<body> <div id="app"> <div class="ui placeholder segment"> <div class="ui input focus"> <input v-model="query" type="text" placeholder="Search for talks..." /> </div> </div> <div class="ui three column stackable grid container"> <div v-for="talk in talks" class="column"> <a class="ui card" :href="talk.url"> <div class="content"> <div class="header">[[ talk.name ]]</div> <div class="meta">[[ talk.speaker ]]</div> <div class="description">[[ talk.description ]]</div> </div> <div class="extra content"> <i class="check icon"></i> [[ talk.number_of_views ]] Views </div> </a> </div> </div> </div> <script src="<https://unpkg.com/vue>"></script> <script src="<https://unpkg.com/lodash>"></script> <script src="<https://unpkg.com/axios/dist/axios.min.js>"></script> <script src="<https://cdn.jsdelivr.net/npm/semantic-ui@2.4.2/dist/semantic.min.js>"></script> <script> new Vue({ el: '#app', delimiters: ['[[', ']]'], data: { query: '', talks: [] }, // This hook will be executed when the instance of // Vue is created async created () { this.talks = await this.getTalks() }, methods: { // Sends a request to our API in order to get // a list of talks async getTalks () { const response = await axios.get('/api/v1/talks/', { params: { q: this.query } }) return response.data.results } }, watch: { // This function will be executed every time // the user changes `query`. // Using debounce from lodash library here allows us to // delay sending a request to an API until // the user has stopped changing `query`. // Stopped typing, basically. query: _.debounce(async function () { this.talks = await this.getTalks() }, 500) } }) </script>
</body>
</html>
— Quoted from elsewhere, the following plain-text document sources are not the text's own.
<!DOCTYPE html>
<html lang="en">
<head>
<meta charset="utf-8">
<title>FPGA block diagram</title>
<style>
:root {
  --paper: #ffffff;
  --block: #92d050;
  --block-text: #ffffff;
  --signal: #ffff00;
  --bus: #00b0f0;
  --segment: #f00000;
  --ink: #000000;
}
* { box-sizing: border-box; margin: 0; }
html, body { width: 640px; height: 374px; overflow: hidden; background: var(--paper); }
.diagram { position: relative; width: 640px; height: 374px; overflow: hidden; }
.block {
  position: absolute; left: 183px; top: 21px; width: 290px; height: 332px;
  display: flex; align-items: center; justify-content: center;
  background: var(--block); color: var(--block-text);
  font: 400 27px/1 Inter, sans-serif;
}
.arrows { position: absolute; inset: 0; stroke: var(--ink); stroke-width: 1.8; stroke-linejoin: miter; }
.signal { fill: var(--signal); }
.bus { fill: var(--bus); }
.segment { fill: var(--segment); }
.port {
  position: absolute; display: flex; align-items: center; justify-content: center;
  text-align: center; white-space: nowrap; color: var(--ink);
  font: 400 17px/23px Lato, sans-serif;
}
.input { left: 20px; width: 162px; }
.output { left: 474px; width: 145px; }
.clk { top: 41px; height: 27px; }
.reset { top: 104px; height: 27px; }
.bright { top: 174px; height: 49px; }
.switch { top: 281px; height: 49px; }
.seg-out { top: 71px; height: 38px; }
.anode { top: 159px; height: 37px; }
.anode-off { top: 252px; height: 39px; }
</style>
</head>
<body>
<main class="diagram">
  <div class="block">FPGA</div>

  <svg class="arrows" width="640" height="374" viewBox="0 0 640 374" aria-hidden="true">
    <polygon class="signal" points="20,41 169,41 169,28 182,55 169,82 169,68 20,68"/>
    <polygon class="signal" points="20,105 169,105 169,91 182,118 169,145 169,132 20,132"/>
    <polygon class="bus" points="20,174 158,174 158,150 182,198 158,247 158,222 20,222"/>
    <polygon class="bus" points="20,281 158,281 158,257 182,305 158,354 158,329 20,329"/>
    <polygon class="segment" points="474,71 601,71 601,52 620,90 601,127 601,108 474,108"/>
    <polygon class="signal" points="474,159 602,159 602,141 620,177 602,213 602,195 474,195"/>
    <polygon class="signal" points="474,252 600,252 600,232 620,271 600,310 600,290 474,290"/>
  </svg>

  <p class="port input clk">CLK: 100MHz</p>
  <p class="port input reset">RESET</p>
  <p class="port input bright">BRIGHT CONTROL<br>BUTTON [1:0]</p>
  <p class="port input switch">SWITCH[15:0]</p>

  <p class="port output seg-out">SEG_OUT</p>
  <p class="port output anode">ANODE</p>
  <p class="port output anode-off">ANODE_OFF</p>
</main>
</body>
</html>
And update urlpatterns:

# ted/urls.py
...
from talks.views import talk_list urlpatterns = [ ... path('talks/', talk_list),
]

Conclusion

In the article, we’ve covered Elasticsearch from a high level, but it has a lot of features that are beyond the scope of this single article.

For further learning, you can read documentation, or even better, try to build something yourself. Have fun!